A major goal of our research is to explore the relationship between cerebral water trafficking and brain function. Despite the importance of water to all organisms, there is little understanding of how it specifically affects the brain. Recent studies have suggested that water trafficking, especially as it relates to extra-cellular space (ECS) plays an important role in neuronal activation and sensitivity. (Glia 2006, 54: 358, Nat Med 2005, 11: 973) One of the key arbiters of ECS is the water specific channel Aquaporin 4 (AQP4), and hence it may be expected to play a significant role brain function.
AQP4 was first identified from lung tissue, (J. Biol. Chem. 1994, 269, 5497) and subsequently found to be distributed throughout the body and central nervous system. (Proc. Natl. Acad. Sci. USA 1994, 91, 13052) This protein is highly expressed along the perivascular and subpial end-feet of glial astrocytes, and is now widely accepted as being the principle water transporter in the mammalian brain. In addition to evidence suggesting this protein is important to normal brain function, it also appears to play an adverse role in several medical conditions, particularly those that involve cerebral inflammation. However, the specific nature of those roles, including a detailed understanding of AQP4's significance, have not been identified, and are the focus of this research project.
Two of our key technologies, Positron Emission Tomography (PET) and Magnetic Resonance Imaging (MRI) will be highly useful for studying AQP4 function in vivo. Both methods are non-invasive and can be used to identify real-time structural localization and physiological changes, respectively. However, to be successful, both methods first require the identification of AQP4 ligands with at least an intermediate level of protein affinity and selectivity.
Natural or previously identified ligands would typically be used as starting points for designing those to be used in the PET and MRI studies.
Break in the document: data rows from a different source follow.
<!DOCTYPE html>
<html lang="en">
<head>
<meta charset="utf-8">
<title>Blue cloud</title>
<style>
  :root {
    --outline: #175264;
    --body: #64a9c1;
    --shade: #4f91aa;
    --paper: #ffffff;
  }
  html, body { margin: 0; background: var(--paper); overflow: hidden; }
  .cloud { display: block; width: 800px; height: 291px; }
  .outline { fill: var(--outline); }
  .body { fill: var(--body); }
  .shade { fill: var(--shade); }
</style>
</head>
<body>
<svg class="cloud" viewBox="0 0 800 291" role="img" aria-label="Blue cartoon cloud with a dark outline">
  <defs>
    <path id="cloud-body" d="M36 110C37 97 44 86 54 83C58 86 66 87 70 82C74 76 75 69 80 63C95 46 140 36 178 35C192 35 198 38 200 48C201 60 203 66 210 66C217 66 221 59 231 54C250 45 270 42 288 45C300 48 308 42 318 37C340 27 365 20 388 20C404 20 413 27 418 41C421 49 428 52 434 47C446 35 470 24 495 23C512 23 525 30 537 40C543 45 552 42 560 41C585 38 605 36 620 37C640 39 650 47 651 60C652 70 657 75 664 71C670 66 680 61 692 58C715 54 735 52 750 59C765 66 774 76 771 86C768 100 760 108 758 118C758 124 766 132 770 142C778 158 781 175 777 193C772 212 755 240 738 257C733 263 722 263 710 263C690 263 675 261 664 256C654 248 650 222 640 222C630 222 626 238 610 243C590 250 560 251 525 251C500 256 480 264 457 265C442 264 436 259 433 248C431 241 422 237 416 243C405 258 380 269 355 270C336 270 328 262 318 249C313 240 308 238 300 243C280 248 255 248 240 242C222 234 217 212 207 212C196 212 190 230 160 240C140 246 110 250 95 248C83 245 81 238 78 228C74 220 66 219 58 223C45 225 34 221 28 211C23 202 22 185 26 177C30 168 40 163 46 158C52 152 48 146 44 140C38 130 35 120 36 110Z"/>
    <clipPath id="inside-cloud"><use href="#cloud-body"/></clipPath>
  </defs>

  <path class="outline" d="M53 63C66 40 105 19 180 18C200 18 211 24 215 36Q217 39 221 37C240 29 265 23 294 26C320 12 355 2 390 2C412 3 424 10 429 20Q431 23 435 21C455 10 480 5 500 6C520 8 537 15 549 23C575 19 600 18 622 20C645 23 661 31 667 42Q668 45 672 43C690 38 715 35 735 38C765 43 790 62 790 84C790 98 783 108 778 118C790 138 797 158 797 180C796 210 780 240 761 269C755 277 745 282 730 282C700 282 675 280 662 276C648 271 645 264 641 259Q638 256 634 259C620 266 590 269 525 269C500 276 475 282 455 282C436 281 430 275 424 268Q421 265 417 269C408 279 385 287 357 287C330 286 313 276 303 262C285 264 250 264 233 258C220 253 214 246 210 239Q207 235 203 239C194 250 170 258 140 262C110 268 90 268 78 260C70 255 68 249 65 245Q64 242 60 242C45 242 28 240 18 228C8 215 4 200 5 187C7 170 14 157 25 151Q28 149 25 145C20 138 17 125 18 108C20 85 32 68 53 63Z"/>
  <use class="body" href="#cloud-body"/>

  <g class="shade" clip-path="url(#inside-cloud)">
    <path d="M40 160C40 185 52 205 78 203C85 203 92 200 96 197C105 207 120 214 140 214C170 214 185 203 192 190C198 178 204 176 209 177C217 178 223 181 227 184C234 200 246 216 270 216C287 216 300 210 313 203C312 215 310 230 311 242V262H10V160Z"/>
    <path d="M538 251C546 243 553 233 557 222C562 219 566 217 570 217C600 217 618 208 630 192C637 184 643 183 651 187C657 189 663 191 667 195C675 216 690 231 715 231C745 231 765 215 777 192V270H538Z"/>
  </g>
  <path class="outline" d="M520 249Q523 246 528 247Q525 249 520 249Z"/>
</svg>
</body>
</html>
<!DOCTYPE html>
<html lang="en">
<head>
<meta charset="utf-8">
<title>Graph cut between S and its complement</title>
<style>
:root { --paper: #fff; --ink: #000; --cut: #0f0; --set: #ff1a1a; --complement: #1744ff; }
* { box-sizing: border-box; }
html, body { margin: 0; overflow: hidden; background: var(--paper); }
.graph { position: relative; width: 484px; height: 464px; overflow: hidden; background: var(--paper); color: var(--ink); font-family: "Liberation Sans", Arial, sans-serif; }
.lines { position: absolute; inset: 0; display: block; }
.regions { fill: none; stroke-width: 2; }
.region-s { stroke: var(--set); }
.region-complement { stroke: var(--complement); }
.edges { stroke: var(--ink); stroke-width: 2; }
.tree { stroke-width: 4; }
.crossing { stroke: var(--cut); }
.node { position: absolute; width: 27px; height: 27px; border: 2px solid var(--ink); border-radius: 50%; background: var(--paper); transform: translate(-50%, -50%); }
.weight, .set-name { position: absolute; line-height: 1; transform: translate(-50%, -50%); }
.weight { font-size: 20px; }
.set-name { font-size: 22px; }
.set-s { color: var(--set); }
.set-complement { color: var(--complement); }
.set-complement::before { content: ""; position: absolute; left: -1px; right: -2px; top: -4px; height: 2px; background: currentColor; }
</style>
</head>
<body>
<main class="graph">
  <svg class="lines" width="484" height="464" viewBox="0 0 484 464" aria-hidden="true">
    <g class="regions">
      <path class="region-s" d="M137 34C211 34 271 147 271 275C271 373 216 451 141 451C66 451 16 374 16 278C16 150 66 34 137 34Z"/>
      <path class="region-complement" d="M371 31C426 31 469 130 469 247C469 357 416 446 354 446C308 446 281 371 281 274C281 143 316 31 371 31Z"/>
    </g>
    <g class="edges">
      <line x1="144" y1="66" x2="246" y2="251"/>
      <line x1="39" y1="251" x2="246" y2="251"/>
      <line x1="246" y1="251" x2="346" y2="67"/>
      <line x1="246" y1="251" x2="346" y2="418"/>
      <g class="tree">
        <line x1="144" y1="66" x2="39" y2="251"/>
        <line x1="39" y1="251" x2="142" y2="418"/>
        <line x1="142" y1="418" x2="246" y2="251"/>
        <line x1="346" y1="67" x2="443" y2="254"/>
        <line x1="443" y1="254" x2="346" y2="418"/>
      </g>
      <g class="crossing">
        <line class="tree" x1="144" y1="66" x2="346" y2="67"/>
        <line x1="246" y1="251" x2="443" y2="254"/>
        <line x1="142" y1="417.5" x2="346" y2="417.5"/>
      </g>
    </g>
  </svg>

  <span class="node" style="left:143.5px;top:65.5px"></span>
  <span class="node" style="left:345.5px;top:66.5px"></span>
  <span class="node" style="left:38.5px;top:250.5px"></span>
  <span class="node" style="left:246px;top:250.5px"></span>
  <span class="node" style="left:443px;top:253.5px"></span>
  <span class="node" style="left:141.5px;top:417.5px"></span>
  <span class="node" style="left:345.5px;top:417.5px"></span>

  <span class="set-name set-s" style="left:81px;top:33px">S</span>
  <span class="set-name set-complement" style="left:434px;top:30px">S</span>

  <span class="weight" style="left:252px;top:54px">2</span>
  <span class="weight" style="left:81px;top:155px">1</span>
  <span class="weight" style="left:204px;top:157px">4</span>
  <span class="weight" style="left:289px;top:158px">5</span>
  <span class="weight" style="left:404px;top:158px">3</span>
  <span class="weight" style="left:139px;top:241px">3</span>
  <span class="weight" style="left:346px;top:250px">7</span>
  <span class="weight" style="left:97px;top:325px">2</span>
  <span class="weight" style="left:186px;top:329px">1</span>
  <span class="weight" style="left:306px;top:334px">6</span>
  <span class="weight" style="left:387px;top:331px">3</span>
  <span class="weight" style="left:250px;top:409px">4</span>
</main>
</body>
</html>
However, no natural ligands have been identified for AQP4, and initially no other ligands were known. Therefore, we chose to follow an iterative approach to identifying suitable molecules based on a combination of computational simulation, in vitro bioassay and medicinal chemistry methods. A brief description of these methods is as follows:
Sometimes referred to as in silico screening or virtual docking, computational simulation allows the structural and electronic complementarity between organic molecules and a protein binding site to be explored. The Fujiyoshi laboratory at the University of Kyoto recently reported the solid-state structure of rat AQP4 (J. Molec. Bio. 2006, 355, 628), which in turn provided the atomic coordinates necessary to construct a virtual model of this protein. These studies serve two significant purposes: the first is to prioritize molecules for synthesis or in vitro analysis; and the second is to understand how AQP4 modulators interact with the protein.
In vitro bioassays are used to judge how well an organic molecule is able to interact with a protein target. Functional assays judge the interaction of a specific molecule by monitoring ligand dependent changes of a protein specific function, while binding assays determine the direct affinity of a molecule without regard to functional changes. Several types of functional assays but no binding assays have been proposed for measuring such ligand dependent changes to aquaporin water transport rates. Our laboratory has primarily focused on using changes to the swelling rate of AQP4 expressing Xenopus laevis oocytes under hypotonic stress as a means of assessing an individual molecule's ability to act as a modulator. While this assay method appears to be quite useful, ligands that bind away from the water channel or do not significantly alter AQP4's water transport rate will appear as false negatives. Such ligands may also be useful; therefore, we are in the process of developing an AQP4 compatible binding assay. Functional and binding assays are generally complementary and will allow us to better understand how specific molecules are binding to the protein, and how to optimize those interactions.
Medicinal chemistry is generally comprised of two components: the synthesis of organic molecules with biological activity; and optimization of that biological activity. The first aspect is relatively straight forward, molecules suggested as being useful by computational or biological studies can either be synthesized in-house or purchased through a commercial supplier. The second aspect is conceptually somewhat more difficult, by systematically changing the structure of known active compounds, the molecular features most important to biological activity can be identified and enhanced, while those unimportant ones can be eliminated. Medicinal chemistry plays an essential role in this study as the bridge between theoretical computational studies and practical In vitro biological assays.
Using the methods described above, we have identified a number of compounds active against AQP4. While most of these early compounds were known drugs, several new compounds were also uncovered in those studies. Preliminary reports on our initial descriptions have now been published. (Bioorg Med Chem Lett 2007, 17: 1270, Bioorg Med Chem 2008, Bioorg Med Chem 2008) Subsequent reports will focus on more detailed aspects on those compounds AQP4 inhibitory properties, as well as our efforts to design more optimal ligands.
Center for Integrated Human Brain Science